he environmental benefits from Payment for Ecosystem Services (PES) schemes can often be enhanced if private land managers are induced to enrol land in a spatially coordinated manner. One incentive mechanism which has been proposed to achieve such spatial coordination is the agglomeration bonus, a two-part payment scheme which offers a pecuniary (financial) reward for decisions that lead to greater spatial coordination of enrolled land. However, farmers respond to a range of motives when deciding whether to participate in such schemes, including non-pecuniary motives such as a concern for the environment or social comparisons. This study implements a de-contextualised laboratory experiment to test the effectiveness of the agglomeration bonus when non-pecuniary motives are explicitly incorporated into the decision-making environment. We capture intrinsic preferences for the public good dimension of environmental improvement through a real donation to environmental charities and examine the relative impact of a group-ranking nudge. The experimental results show that the agglomeration bonus does indeed improve participation and spatial coordination when non-pecuniary motives are accounted for, but that its performance is not enhanced by the nudge.
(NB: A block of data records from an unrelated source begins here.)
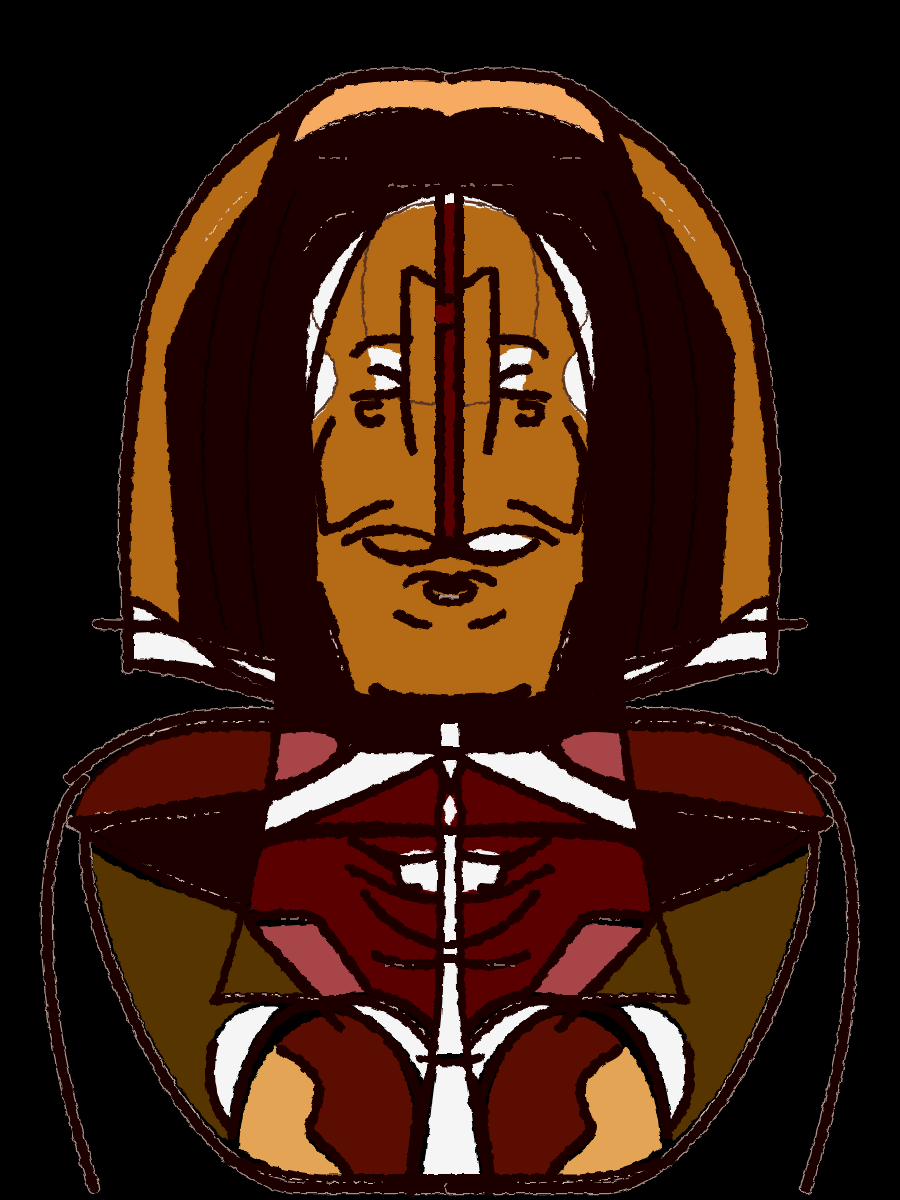
<!DOCTYPE html>
<html lang="en">
<head>
<meta charset="utf-8">
<title>Symmetrical portrait</title>
<style>
:root{--night:#000;--ink:#1a0300;--halo:#a8918a;--skin:#b56a17;--peach:#f6aa62;--sand:#e4a455;--white:#f5f5f5;--maroon:#5a0f00;--crimson:#5a0000;--rose:#a84448;--olive:#573402;--fine:#5c3524}
html,body{margin:0;width:900px;height:1200px;overflow:hidden;background:var(--night)}
svg{display:block}
.ink{fill:none;stroke:var(--ink);stroke-width:10;stroke-linecap:round;stroke-linejoin:round}
.halo{fill:none;stroke:var(--halo);stroke-width:12.5;stroke-linecap:round;stroke-linejoin:round}
.solid{fill:var(--ink)}
.skin{fill:var(--skin)}
.peach{fill:var(--peach)}
.sand{fill:var(--sand)}
.white{fill:var(--white)}
.maroon{fill:var(--maroon)}
.crimson{fill:var(--crimson)}
.rose{fill:var(--rose)}
.olive{fill:var(--olive)}
.fine{fill:none;stroke:var(--fine);stroke-width:2.5}
.bristle{fill:none;stroke:#d8c8c0;stroke-width:1.2;stroke-dasharray:5 4 11 6 2 9}
.sheen{fill:none;stroke:#0d0100;stroke-width:3}
</style>
</head>
<body>
<svg width="900" height="1200" viewBox="0 0 900 1200" role="img" aria-label="Mirrored ink portrait of a figure with long dark hair">
<defs>
<filter id="brush" x="0" y="0" width="900" height="1200" filterUnits="userSpaceOnUse">
<feTurbulence type="fractalNoise" baseFrequency="0.12" numOctaves="2" seed="4"/>
<feDisplacementMap in="SourceGraphic" scale="5" xChannelSelector="R" yChannelSelector="G"/>
</filter>
<path id="hair-edge" d="M450 79C420 72 365 70 335 83C302 97 292 113 262 131C200 175 152 265 139 345C126 430 120 520 127 600L128 669"/>
<path id="hair-hem" d="M128 664C175 666 235 688 320 708"/>
<path id="hair-tip" d="M98 624L128 625C165 622 195 630 222 642"/>
<path id="shoulder-edge" d="M70 778C110 742 155 718 220 714C250 712 280 712 310 718"/>
<path id="arm" d="M84 780C54 802 43 880 48 960C53 1040 72 1120 94 1188"/>
<path id="body-edge" d="M72 822L86 830C83 870 94 925 113 970C142 1045 180 1115 230 1158C250 1174 270 1186 292 1188H450"/>

<g id="half">
<g id="outline-halo" class="halo">
<use href="#hair-edge"/><use href="#hair-hem"/><use href="#hair-tip"/><use href="#shoulder-edge"/><use href="#arm"/><use href="#body-edge"/>
</g>

<g id="hair">
<path class="solid" d="M450 79C420 72 365 70 335 83C302 97 292 113 262 131C200 175 152 265 139 345C126 430 120 520 127 600L128 664C175 666 235 688 278 702L285 720H451V79Z"/>
<path class="peach" d="M451 83C415 80 360 79 335 90C308 101 294 120 289 146C325 120 362 108 400 107C425 107 440 110 451 117Z"/>
<path class="skin" d="M284 131C215 165 152 260 146 352C134 440 129 520 131 597C148 600 166 611 179 624C178 555 164 450 165 353C190 285 228 222 258 195C268 178 276 155 284 131Z"/>
<path class="white" d="M133 602C142 604 160 613 176 625C160 626 145 628 134 626Z"/>
<path class="white" d="M134 633C162 630 188 637 199 652L216 667C190 663 160 657 134 659Z"/>
<path class="white" d="M205 655C235 660 262 668 275 674L279 686L308 695C270 692 240 680 205 655Z"/>
<path class="sheen" d="M245 215C190 350 195 500 225 630M295 190C240 330 235 480 265 660"/>
<path class="bristle" d="M288 147C325 122 362 112 400 112M205 242C218 220 235 202 250 190M185 632C210 644 240 652 275 660M180 640C205 655 235 668 275 679M320 158H355"/>
</g>

<g id="face">
<path class="white" d="M451 194C390 197 318 255 304 335L300 410L313 425L451 420Z"/>
<path class="skin" d="M451 205C420 204 386 213 377 228C346 275 329 318 318 349C344 362 343 400 311 422C316 470 317 520 316 590C322 620 345 650 351 687C375 704 410 700 451 697Z"/>
<path class="fine" d="M451 201C420 200 395 209 374 228C358 270 361 325 371 350C378 375 387 400 410 402Q430 405 451 405M318 347C345 361 342 398 312 418M312 295C310 318 316 330 328 336"/>
<path class="white" d="M368 350C383 345 398 350 407 362V388C395 389 385 388 377 390C375 377 370 365 368 350Z"/>
<path class="ink" d="M400 194C350 210 311 262 303 330C299 400 303 470 312 510L313 590C320 620 342 645 350 692"/>
<path class="ink" stroke-width="8" d="M382 214C336 280 306 365 307 450"/>
<path class="ink" d="M332 421C318 445 312 465 320 490L324 530C350 528 358 508 389 504"/>
<path class="ink" d="M436 284C422 280 420 266 406 273C404 320 406 365 405 405L412 450"/>
<path class="ink" d="M355 354C365 338 385 338 408 340M372 370Q390 367 404 383M355 397C370 392 390 397 402 392M378 419C388 419 362 429 360 414C356 402 375 407 378 404"/>
<path class="ink" d="M346 542C370 523 415 526 450 550"/>
<path class="ink" d="M398 614Q412 624 428 625" style="stroke-width:9"/>
<path class="ink" d="M408 582C422 572 437 575 451 580M427 588C428 600 440 601 451 601"/>
<path class="solid" d="M427 583C435 576 444 578 451 581V595C440 594 432 592 427 583Z"/>
<path class="ink" d="M318 588C322 612 334 625 332 640L344 690M375 690C395 705 420 698 451 703" style="stroke-width:14"/>
<path class="bristle" d="M388 185H440M305 250Q325 210 358 213M330 630L344 672M385 706H440"/>
</g>

<g id="shoulder">
<path class="solid" d="M72 820C82 780 110 738 220 714H300L370 705H451V835L262 850L245 911C190 885 130 860 86 825Z"/>
<path class="maroon" d="M76 816C84 778 128 739 205 732L275 731L267 791C200 799 135 816 76 816Z"/>
<path class="rose" d="M281 734C310 729 336 733 338 746C332 763 305 774 276 781Z"/>
<path class="white" d="M263 832L274 795C310 781 338 764 355 751C380 756 410 751 436 755C400 775 365 795 320 808C300 815 283 824 263 832Z"/>
<path class="crimson" d="M312 824C350 806 400 784 432 768L451 800V832C405 824 355 830 312 824Z"/>
<path class="bristle" d="M95 813C150 812 200 798 265 796M95 832C130 815 180 820 220 812M100 842C150 868 205 890 245 906M150 735C185 720 230 721 270 722M270 832C320 826 370 830 430 832M350 746H430"/>
</g>

<g id="torso">
<path class="olive" d="M92 852C135 880 190 898 242 909L254 931L316 993C270 992 223 1003 212 1042C206 1075 212 1110 231 1124L227 1141C165 1090 103 950 92 852Z"/>
<path class="crimson" d="M260 854C272 835 350 838 451 837V1032L429 1022C410 999 385 1003 369 990L320 919C300 912 275 915 249 910Z"/>
<path class="rose" d="M252 928L313 924L369 992C350 991 334 998 318 995Z"/>
<path class="white" d="M279 1007C238 1003 214 1025 214 1062C213 1092 218 1116 229 1122C231 1080 250 1033 279 1007Z"/>
<path class="white" d="M350 1006C372 1002 398 1010 418 1034L436 1061L426 1088C415 1055 385 1020 350 1006Z"/>
<path class="maroon" d="M278 1046C300 1014 345 1004 375 1030C412 1065 421 1125 408 1174H353C336 1150 305 1139 308 1127C322 1102 322 1079 304 1070C300 1058 284 1057 278 1046Z"/>
<path class="sand" d="M275 1046C250 1075 240 1117 239 1148C262 1165 295 1176 344 1178C333 1159 317 1154 308 1140C300 1130 315 1116 314 1096C316 1074 306 1071 300 1064C293 1053 281 1056 275 1046Z"/>
<path class="white" d="M398 856C415 846 433 852 451 852V894C430 892 410 888 399 878Z"/>
<path class="ink" d="M250 918C275 912 300 914 318 919L369 990C390 1002 412 1000 430 1026M246 916L256 933L340 1028M318 997L255 933"/>
<path class="ink" d="M215 1000C255 994 300 1001 340 1000C380 996 405 1015 436 1050M232 1135C238 1090 250 1040 285 1014C335 985 405 1030 419 1100L410 1176M213 1045C205 1080 213 1110 231 1128M282 1050C290 1060 301 1056 307 1069C326 1080 320 1103 309 1127C310 1140 337 1150 350 1176"/>
<path class="ink" d="M375 850C395 868 425 858 451 852M350 869C380 878 395 905 451 897M394 855C398 890 403 890 418 888M365 894C385 925 410 937 451 949M375 955C395 968 425 965 451 962M352 840L395 868"/>
<path class="ink" d="M230 1160C250 1166 300 1183 350 1179H451"/>
<path class="ink" d="M279 672C279 750 260 840 238 928L218 996" style="stroke-width:8"/>
<path class="ink" d="M75 822C140 816 210 797 267 794M268 834C320 826 380 824 451 832M276 796C310 780 340 765 357 747L451 747M300 823C350 800 400 782 436 760M88 835C140 870 200 898 245 910"/>
<path class="bristle" d="M280 919H308M225 997C255 992 285 997 320 999M380 1002C400 1008 415 1022 430 1040M385 965H415M105 935C130 1010 160 1070 205 1125M245 1168C270 1175 310 1186 390 1182"/>
</g>

<g id="contour" class="ink">
<use href="#hair-edge"/><use href="#hair-hem"/><use href="#hair-tip"/><use href="#shoulder-edge"/><use href="#arm"/><use href="#body-edge"/>
<path d="M132 601C160 606 185 640 225 663C255 680 290 690 320 706M289 144C294 120 308 101 330 90M262 194L290 122"/>
</g>
</g>
</defs>

<rect width="900" height="1200" fill="var(--night)"/>
<g filter="url(#brush)">
<use href="#half"/>
<use href="#half" transform="translate(900 0) scale(-1 1)"/>

<g id="nose-bar">
<path class="white" d="M437 197H463V204H437Z"/>
<rect class="crimson" x="440" y="203" width="20" height="335"/>
<path class="ink" d="M440 194V540M459 194V540M440 298H449M440 326H449"/>
<rect x="436" y="306" width="15" height="18" fill="#650600"/>
</g>

<g id="mouth">
<path class="skin" d="M366 543C385 530 415 530 440 549C415 558 380 560 366 543Z"/>
<path class="white" d="M462 548C478 531 515 530 535 541C528 556 490 560 462 548Z"/>
<path class="ink" d="M366 543C380 562 420 556 450 551C480 556 522 562 535 543M390 558C410 566 430 558 450 551C470 558 490 566 510 558"/>
<path class="ink" d="M435 548Q450 536 465 548"/>
<path d="M440 597H460" stroke="var(--halo)" stroke-width="3"/>
</g>

<g id="centre-column">
<path class="white" d="M436 724H464L461 747H440Z"/>
<path class="white" d="M442 761H458L451 778Z"/>
<path class="white" d="M450 795C441 805 444 820 449 826C457 820 459 805 450 795Z"/>
<path class="white" d="M444 834H457L459 957H442Z"/>
<path class="white" d="M444 962H457L463 1054H437Z"/>
<path class="white" d="M437 1064H464L479 1174H423Z"/>
<path class="ink" d="M438 724C434 765 447 780 441 800C434 815 443 840 441 880L439 990C436 1050 424 1110 411 1192M462 724C466 765 453 780 459 800C466 815 457 840 459 880L461 990C464 1050 476 1110 489 1192M437 750H463M440 831H460M441 945H459M440 959H460M420 1058C440 1064 460 1064 480 1058M436 1060C420 1090 415 1130 413 1180M464 1060C480 1090 485 1130 487 1180" style="stroke-width:8"/>
</g>
</g>
</svg>
</body>
</html>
Enhancing spatial coordination in payment for ecosystem services schemes with non-pecuniary preferences
17 November 2021